## Exercise instructions
When you reproduce these records, keep every word exactly and drop the images.

*** Opening Extracted entries ***

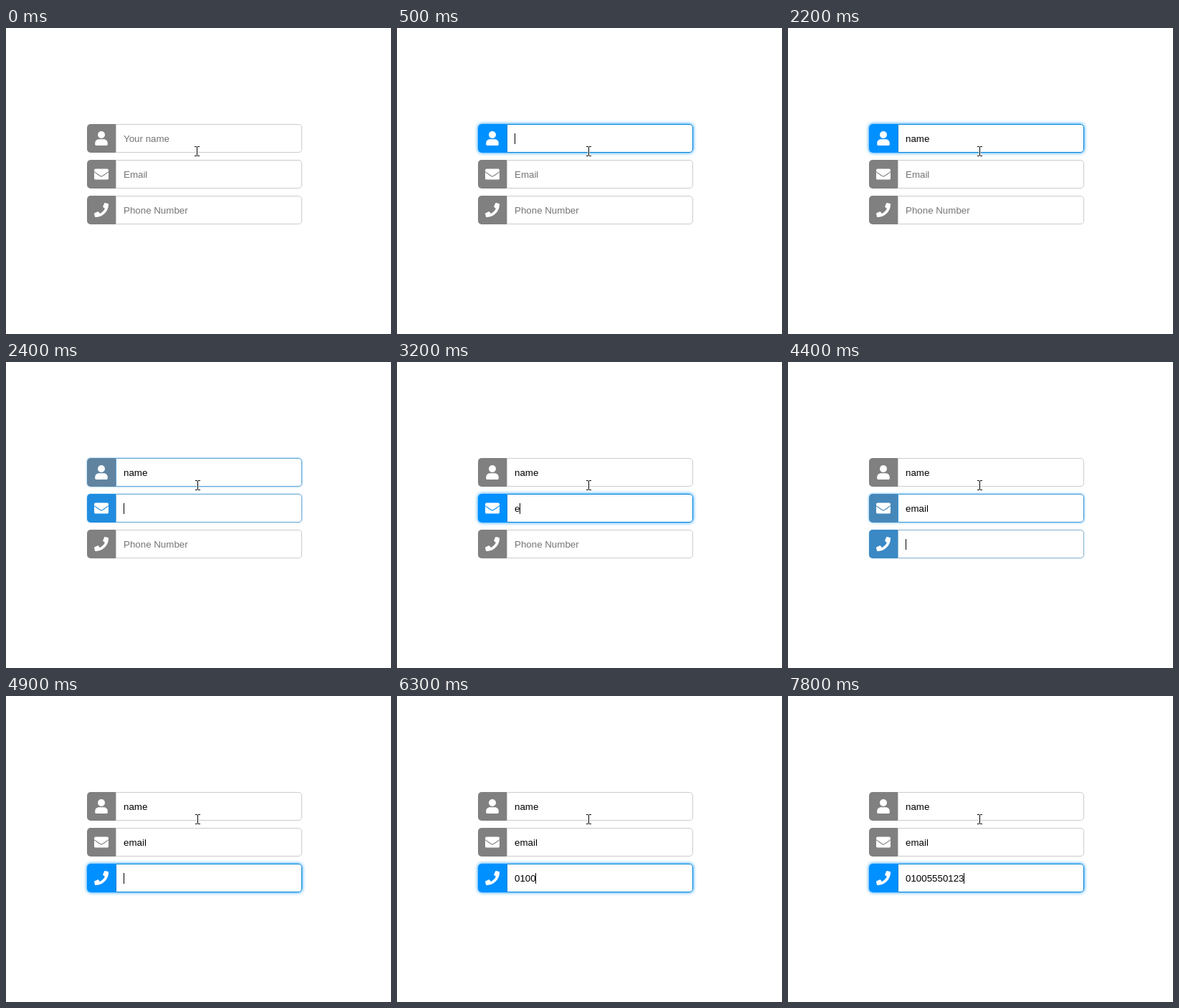
An HTML page for the animation above (8000 ms loop, 537x427 px).

```html
<!DOCTYPE html>
<html lang="en">
<head>
<meta charset="utf-8">
<title>Form focus</title>
<style>
  html, body { margin: 0; width: 100%; height: 100%; overflow: hidden; background: #fff; }
  .field {
    position: absolute; left: 113px; width: 300px; height: 40px; border-radius: 5px;
    font: 13.3333px/15px "Liberation Sans", Arial, sans-serif;
  }
  .icon {
    position: absolute; width: 40px; height: 40px;
    border-radius: 5px 0 0 5px; background: currentColor;
  }
  .icon svg { position: absolute; left: 10px; top: 9.5px; width: 20px; height: 20px; fill: #fff; overflow: visible; }
  .input {
    position: absolute; left: 40px; width: 260px; height: 40px; box-sizing: border-box;
    border: 1px solid; border-radius: 0 5px 5px 0; background: #fff;
  }
  .text { position: absolute; left: 10px; top: 12px; white-space: pre; }
  .caret { position: absolute; top: 12px; width: 1px; height: 15px; background: #000; }
  #pointer { position: absolute; top: 164px; width: 9px; height: 16px; fill: none; }
</style>
</head>
<body>
<svg id="pointer" viewBox="0 0 9 16">
  <path id="beam" d="M1 1.5H4M5 1.5H8M4.5 2V14M1 14.5H4M5 14.5H8" stroke="#fff" stroke-width="2.6"/>
  <path d="M1 1.5H4M5 1.5H8M4.5 2V14M1 14.5H4M5 14.5H8" stroke="#000"/>
</svg>
<script>
const LOOP = 8000, STEP = 100, FADE = 300, CARET_ON = 600;
const GREY = [128, 128, 128], BLUE = [0, 144, 255];
const EDGE = [204, 204, 204], EDGE_ON = [0, 130, 214];

const user = `<circle cx="256" cy="128" r="128"/>
  <path d="M32 464v-42c0-74 60-134 134-134h180c74 0 134 60 134 134v42q0 48-48 48H80q-48 0-48-48z"/>`;
const envelope = `<rect y="64" width="512" height="384" rx="48"/>
  <path d="M0 170L173 294Q256 378 339 294L512 170" fill="none" stroke="currentColor" stroke-width="28"/>`;
const handset = `<path d="M493 25l-104-24c-11-3-23 3-27 14l-48 112c-4 10-1 21 7 28l60 49c-36 77-99 141-177 178
  l-49-61c-7-8-18-11-28-7l-112 48q-18 9-14 27l24 104q5 19 23 19c256 0 464-207 464-464q0-18-19-23z"/>`;

// start: focus time; first, last: key presses; pace: above 1 the typing speeds up
const fields = [
  { icon: user, hint: 'Your name', word: 'name', start: 160, first: 1300, last: 1600, pace: 0.5 },
  { icon: envelope, hint: 'Email', word: 'email', start: 2265, first: 3200, last: 4000, pace: 2 },
  { icon: handset, hint: 'Phone Number', word: '01005550123', start: 4305, first: 5500, last: 7800, pace: 1 }
];

function add(parent, className) {
  const el = document.createElement('div');
  el.className = className;
  return parent.appendChild(el);
}

fields.forEach((f, i) => {
  f.end = i < 2 ? fields[i + 1].start : Infinity;
  f.box = add(document.body, 'field');
  f.box.style.top = 134 + 50 * i + 'px';
  f.badge = add(f.box, 'icon');
  f.badge.innerHTML = `<svg viewBox="0 0 512 512">${f.icon}</svg>`;
  f.input = add(f.box, 'input');
  f.text = add(f.input, 'text');
  f.caret = add(f.input, 'caret');
});
const pointer = document.getElementById('pointer');
document.body.append(pointer);

const clamp = x => Math.min(1, Math.max(0, x));
const mix = (a, b, p) => `rgb(${a.map((v, i) => Math.round(v + (b[i] - v) * p))})`;

// CSS "ease": cubic-bezier(.25, .1, .25, 1)
function ease(x) {
  let lo = 0, hi = 1;
  for (let i = 0; i < 20; i++) {
    const s = (lo + hi) / 2;
    if (0.75 * s * (1 - s) + s ** 3 < x) lo = s; else hi = s;
  }
  const s = hi;
  return 0.3 * s * (1 - s) ** 2 + 3 * s * s * (1 - s) + s ** 3;
}

function typed(f, t) {
  if (t < f.first) return '';
  const u = clamp((t - f.first) / (f.last - f.first));
  return f.word.slice(0, Math.round(1 + (f.word.length - 1) * u ** f.pace));
}

// The caret stays lit for a while after focus and after the last key.
function caretLit(f, t) {
  if (t < f.start || t >= f.end) return false;
  return t < f.start + CARET_ON || (t >= f.first && t < f.last + CARET_ON);
}

function drawField(f, t) {
  const on = clamp((t - f.start) / FADE), off = clamp((t - f.end) / FADE);
  const glow = on - off;
  f.badge.style.color = mix(GREY, BLUE, ease(on) - ease(off));
  f.input.style.borderColor = mix(EDGE, EDGE_ON, glow);
  f.box.style.boxShadow = `0 0 ${5 * glow}px rgba(${BLUE}, ${glow})`;

  const focused = t >= f.start;
  f.text.textContent = focused ? typed(f, t) : f.hint;
  f.text.style.color = focused ? '#000' : '#757575';
  f.caret.hidden = !caretLit(f, t);
  f.caret.style.left = 10 + Math.floor(f.text.getBoundingClientRect().width) + 'px';
}

function draw() {
  const t = Math.floor(performance.now() % LOOP / STEP) * STEP;
  fields.forEach(f => drawField(f, t));
  pointer.style.left = (t < 300 ? 262 : 263) + 'px';
  requestAnimationFrame(draw);
}
draw();
</script>
</body>
</html>
```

*** Closing Extracted entries ***

## Response
An HTML page for the animation above (8000 ms loop, 537x427 px).

```html
<!DOCTYPE html>
<html lang="en">
<head>
<meta charset="utf-8">
<title>Form focus</title>
<style>
  html, body { margin: 0; width: 100%; height: 100%; overflow: hidden; background: #fff; }
  .field {
    position: absolute; left: 113px; width: 300px; height: 40px; border-radius: 5px;
    font: 13.3333px/15px "Liberation Sans", Arial, sans-serif;
  }
  .icon {
    position: absolute; width: 40px; height: 40px;
    border-radius: 5px 0 0 5px; background: currentColor;
  }
  .icon svg { position: absolute; left: 10px; top: 9.5px; width: 20px; height: 20px; fill: #fff; overflow: visible; }
  .input {
    position: absolute; left: 40px; width: 260px; height: 40px; box-sizing: border-box;
    border: 1px solid; border-radius: 0 5px 5px 0; background: #fff;
  }
  .text { position: absolute; left: 10px; top: 12px; white-space: pre; }
  .caret { position: absolute; top: 12px; width: 1px; height: 15px; background: #000; }
  #pointer { position: absolute; top: 164px; width: 9px; height: 16px; fill: none; }
</style>
</head>
<body>
<svg id="pointer" viewBox="0 0 9 16">
  <path id="beam" d="M1 1.5H4M5 1.5H8M4.5 2V14M1 14.5H4M5 14.5H8" stroke="#fff" stroke-width="2.6"/>
  <path d="M1 1.5H4M5 1.5H8M4.5 2V14M1 14.5H4M5 14.5H8" stroke="#000"/>
</svg>
<script>
const LOOP = 8000, STEP = 100, FADE = 300, CARET_ON = 600;
const GREY = [128, 128, 128], BLUE = [0, 144, 255];
const EDGE = [204, 204, 204], EDGE_ON = [0, 130, 214];

const user = `<circle cx="256" cy="128" r="128"/>
  <path d="M32 464v-42c0-74 60-134 134-134h180c74 0 134 60 134 134v42q0 48-48 48H80q-48 0-48-48z"/>`;
const envelope = `<rect y="64" width="512" height="384" rx="48"/>
  <path d="M0 170L173 294Q256 378 339 294L512 170" fill="none" stroke="currentColor" stroke-width="28"/>`;
const handset = `<path d="M493 25l-104-24c-11-3-23 3-27 14l-48 112c-4 10-1 21 7 28l60 49c-36 77-99 141-177 178
  l-49-61c-7-8-18-11-28-7l-112 48q-18 9-14 27l24 104q5 19 23 19c256 0 464-207 464-464q0-18-19-23z"/>`;

// start: focus time; first, last: key presses; pace: above 1 the typing speeds up
const fields = [
  { icon: user, hint: 'Your name', word: 'name', start: 160, first: 1300, last: 1600, pace: 0.5 },
  { icon: envelope, hint: 'Email', word: 'email', start: 2265, first: 3200, last: 4000, pace: 2 },
  { icon: handset, hint: 'Phone Number', word: '01005550123', start: 4305, first: 5500, last: 7800, pace: 1 }
];

function add(parent, className) {
  const el = document.createElement('div');
  el.className = className;
  return parent.appendChild(el);
}

fields.forEach((f, i) => {
  f.end = i < 2 ? fields[i + 1].start : Infinity;
  f.box = add(document.body, 'field');
  f.box.style.top = 134 + 50 * i + 'px';
  f.badge = add(f.box, 'icon');
  f.badge.innerHTML = `<svg viewBox="0 0 512 512">${f.icon}</svg>`;
  f.input = add(f.box, 'input');
  f.text = add(f.input, 'text');
  f.caret = add(f.input, 'caret');
});
const pointer = document.getElementById('pointer');
document.body.append(pointer);

const clamp = x => Math.min(1, Math.max(0, x));
const mix = (a, b, p) => `rgb(${a.map((v, i) => Math.round(v + (b[i] - v) * p))})`;

// CSS "ease": cubic-bezier(.25, .1, .25, 1)
function ease(x) {
  let lo = 0, hi = 1;
  for (let i = 0; i < 20; i++) {
    const s = (lo + hi) / 2;
    if (0.75 * s * (1 - s) + s ** 3 < x) lo = s; else hi = s;
  }
  const s = hi;
  return 0.3 * s * (1 - s) ** 2 + 3 * s * s * (1 - s) + s ** 3;
}

function typed(f, t) {
  if (t < f.first) return '';
  const u = clamp((t - f.first) / (f.last - f.first));
  return f.word.slice(0, Math.round(1 + (f.word.length - 1) * u ** f.pace));
}

// The caret stays lit for a while after focus and after the last key.
function caretLit(f, t) {
  if (t < f.start || t >= f.end) return false;
  return t < f.start + CARET_ON || (t >= f.first && t < f.last + CARET_ON);
}

function drawField(f, t) {
  const on = clamp((t - f.start) / FADE), off = clamp((t - f.end) / FADE);
  const glow = on - off;
  f.badge.style.color = mix(GREY, BLUE, ease(on) - ease(off));
  f.input.style.borderColor = mix(EDGE, EDGE_ON, glow);
  f.box.style.boxShadow = `0 0 ${5 * glow}px rgba(${BLUE}, ${glow})`;

  const focused = t >= f.start;
  f.text.textContent = focused ? typed(f, t) : f.hint;
  f.text.style.color = focused ? '#000' : '#757575';
  f.caret.hidden = !caretLit(f, t);
  f.caret.style.left = 10 + Math.floor(f.text.getBoundingClientRect().width) + 'px';
}

function draw() {
  const t = Math.floor(performance.now() % LOOP / STEP) * STEP;
  fields.forEach(f => drawField(f, t));
  pointer.style.left = (t < 300 ? 262 : 263) + 'px';
  requestAnimationFrame(draw);
}
draw();
</script>
</body>
</html>
```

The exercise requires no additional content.